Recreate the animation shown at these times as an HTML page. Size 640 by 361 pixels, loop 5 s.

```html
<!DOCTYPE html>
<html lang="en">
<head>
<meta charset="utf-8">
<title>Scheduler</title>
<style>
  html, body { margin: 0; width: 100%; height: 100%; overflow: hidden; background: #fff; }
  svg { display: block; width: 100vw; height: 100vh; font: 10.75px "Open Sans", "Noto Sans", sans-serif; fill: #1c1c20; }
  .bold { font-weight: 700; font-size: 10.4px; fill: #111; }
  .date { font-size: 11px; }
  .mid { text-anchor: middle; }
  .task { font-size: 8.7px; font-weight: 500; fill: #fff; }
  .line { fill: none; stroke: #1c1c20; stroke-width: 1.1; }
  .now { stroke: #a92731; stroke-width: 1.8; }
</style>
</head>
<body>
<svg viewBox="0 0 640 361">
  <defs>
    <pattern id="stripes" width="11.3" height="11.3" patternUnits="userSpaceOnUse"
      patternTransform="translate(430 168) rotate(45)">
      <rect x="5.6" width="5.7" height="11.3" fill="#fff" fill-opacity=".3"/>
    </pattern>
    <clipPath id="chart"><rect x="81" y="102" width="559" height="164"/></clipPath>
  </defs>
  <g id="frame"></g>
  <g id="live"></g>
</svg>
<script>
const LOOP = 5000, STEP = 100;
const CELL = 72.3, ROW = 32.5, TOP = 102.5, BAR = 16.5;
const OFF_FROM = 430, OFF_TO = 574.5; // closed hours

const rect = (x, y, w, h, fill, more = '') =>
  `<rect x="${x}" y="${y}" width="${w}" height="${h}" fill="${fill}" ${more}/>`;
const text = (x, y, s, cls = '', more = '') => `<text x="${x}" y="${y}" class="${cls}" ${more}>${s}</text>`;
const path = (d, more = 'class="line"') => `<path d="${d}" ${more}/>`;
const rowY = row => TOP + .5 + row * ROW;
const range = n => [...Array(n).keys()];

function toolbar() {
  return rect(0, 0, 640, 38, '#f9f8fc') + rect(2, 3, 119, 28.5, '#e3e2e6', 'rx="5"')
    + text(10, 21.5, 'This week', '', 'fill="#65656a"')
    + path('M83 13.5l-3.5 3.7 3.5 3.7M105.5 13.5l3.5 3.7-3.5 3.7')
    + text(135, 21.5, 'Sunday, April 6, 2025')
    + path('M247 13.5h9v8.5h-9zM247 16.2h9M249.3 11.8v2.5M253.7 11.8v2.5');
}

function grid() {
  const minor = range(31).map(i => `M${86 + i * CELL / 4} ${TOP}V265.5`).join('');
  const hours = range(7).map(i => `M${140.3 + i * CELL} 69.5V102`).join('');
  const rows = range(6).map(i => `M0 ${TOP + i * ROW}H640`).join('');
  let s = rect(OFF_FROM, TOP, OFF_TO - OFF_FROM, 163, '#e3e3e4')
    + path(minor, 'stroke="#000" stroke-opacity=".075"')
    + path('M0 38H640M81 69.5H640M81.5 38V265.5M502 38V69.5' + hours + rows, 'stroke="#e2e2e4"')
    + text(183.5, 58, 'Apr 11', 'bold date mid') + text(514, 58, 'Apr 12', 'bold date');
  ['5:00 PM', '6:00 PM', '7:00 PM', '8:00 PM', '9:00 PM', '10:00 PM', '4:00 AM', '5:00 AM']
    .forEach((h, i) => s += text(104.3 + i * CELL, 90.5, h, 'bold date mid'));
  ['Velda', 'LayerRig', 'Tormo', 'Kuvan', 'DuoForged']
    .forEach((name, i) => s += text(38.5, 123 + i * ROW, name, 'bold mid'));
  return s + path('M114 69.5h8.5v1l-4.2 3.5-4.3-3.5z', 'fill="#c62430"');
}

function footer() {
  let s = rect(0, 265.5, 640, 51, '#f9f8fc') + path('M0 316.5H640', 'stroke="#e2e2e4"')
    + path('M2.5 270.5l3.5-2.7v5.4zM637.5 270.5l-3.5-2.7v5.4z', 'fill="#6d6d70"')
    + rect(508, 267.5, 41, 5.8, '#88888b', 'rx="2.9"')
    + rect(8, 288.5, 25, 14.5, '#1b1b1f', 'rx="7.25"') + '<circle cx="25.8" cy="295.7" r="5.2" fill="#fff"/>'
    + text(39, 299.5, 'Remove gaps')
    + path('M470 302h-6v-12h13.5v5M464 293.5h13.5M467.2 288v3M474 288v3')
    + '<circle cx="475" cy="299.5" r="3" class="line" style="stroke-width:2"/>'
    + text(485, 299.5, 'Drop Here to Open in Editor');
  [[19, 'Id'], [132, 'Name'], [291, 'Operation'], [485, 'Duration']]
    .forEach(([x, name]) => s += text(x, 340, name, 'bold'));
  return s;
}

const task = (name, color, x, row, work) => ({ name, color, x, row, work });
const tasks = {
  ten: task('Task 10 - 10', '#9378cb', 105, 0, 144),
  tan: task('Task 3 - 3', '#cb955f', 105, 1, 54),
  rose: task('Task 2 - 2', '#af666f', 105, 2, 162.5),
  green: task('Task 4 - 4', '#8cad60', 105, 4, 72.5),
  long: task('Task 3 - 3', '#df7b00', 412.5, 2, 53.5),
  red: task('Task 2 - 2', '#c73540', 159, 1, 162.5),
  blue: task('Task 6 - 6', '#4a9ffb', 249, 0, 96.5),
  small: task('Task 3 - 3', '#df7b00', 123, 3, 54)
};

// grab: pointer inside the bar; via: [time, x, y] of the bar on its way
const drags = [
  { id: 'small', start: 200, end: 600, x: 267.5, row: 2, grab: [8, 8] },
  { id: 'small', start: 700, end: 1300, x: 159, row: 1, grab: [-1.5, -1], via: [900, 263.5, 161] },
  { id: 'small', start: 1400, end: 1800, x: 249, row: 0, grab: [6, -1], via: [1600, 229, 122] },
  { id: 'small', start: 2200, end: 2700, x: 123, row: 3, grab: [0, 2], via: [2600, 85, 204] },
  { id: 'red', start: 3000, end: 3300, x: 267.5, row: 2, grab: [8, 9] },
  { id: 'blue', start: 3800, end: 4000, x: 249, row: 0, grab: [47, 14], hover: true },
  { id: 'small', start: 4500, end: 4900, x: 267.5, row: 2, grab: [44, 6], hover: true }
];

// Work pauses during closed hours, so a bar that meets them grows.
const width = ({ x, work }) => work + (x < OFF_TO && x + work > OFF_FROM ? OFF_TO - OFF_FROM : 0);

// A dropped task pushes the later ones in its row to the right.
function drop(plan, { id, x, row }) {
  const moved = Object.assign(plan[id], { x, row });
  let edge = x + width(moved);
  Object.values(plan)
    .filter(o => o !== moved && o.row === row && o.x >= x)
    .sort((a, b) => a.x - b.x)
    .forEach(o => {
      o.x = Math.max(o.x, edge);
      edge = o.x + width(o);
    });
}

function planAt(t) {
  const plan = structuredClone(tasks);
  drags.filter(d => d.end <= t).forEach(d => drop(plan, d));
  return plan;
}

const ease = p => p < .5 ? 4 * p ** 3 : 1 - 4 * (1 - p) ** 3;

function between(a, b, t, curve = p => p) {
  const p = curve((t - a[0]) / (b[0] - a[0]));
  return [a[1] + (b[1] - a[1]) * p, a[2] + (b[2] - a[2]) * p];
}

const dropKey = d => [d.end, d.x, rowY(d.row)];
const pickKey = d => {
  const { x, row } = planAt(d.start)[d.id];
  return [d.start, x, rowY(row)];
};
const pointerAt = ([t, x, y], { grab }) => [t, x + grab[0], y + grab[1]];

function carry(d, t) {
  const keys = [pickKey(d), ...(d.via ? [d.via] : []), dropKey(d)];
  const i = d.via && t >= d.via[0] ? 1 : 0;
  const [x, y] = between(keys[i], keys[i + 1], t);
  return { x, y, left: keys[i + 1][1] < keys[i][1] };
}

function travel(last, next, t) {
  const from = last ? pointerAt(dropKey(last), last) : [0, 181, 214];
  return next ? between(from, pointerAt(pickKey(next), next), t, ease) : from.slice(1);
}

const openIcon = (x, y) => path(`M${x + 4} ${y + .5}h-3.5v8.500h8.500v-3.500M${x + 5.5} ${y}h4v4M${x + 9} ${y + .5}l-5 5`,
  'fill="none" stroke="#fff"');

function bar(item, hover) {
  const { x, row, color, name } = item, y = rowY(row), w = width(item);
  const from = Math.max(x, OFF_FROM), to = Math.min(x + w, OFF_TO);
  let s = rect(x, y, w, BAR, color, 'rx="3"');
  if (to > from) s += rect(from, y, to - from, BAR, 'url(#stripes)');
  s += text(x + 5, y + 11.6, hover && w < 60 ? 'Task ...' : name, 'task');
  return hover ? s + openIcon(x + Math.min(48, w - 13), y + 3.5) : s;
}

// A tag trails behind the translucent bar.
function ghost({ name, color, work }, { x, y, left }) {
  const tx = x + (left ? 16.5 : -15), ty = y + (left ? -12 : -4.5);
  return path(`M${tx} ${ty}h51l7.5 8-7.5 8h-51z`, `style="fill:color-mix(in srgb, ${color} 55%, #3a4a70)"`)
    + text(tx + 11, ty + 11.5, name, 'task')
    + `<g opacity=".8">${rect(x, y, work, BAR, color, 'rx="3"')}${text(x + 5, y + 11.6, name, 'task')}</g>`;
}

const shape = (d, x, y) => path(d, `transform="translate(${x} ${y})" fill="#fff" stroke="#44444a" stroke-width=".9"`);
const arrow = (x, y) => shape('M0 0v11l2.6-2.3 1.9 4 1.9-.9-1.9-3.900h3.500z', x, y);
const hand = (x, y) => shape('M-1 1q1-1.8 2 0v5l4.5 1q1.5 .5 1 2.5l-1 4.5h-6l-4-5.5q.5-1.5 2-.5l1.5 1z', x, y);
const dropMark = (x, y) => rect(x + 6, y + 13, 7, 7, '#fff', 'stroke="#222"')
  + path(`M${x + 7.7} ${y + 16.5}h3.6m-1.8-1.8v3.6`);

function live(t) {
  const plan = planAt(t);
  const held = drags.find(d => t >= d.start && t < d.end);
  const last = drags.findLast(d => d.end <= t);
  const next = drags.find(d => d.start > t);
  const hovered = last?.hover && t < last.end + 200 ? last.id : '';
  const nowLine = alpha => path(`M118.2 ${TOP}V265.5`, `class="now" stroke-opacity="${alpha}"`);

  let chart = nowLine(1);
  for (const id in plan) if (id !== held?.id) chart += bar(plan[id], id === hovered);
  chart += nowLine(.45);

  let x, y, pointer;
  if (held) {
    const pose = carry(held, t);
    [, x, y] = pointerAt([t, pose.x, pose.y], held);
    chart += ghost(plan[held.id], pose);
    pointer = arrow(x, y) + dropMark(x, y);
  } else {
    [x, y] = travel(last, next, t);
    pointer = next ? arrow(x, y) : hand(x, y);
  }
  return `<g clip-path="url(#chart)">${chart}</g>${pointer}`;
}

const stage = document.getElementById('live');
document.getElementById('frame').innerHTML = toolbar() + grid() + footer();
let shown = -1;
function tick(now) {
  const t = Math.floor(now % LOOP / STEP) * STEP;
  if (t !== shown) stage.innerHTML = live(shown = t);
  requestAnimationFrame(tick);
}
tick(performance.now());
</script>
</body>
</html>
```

========================

▶ WORK TASK
Scan the preceding listing for the string "font" and copy every line where it occurs.

▶ RESULT OF THE EXERCISE
  svg { display: block; width: 100vw; height: 100vh; font: 10.75px "Open Sans", "Noto Sans", sans-serif; fill: #1c1c20; }
  .bold { font-weight: 700; font-size: 10.4px; fill: #111; }
  .date { font-size: 11px; }
  .task { font-size: 8.7px; font-weight: 500; fill: #fff; }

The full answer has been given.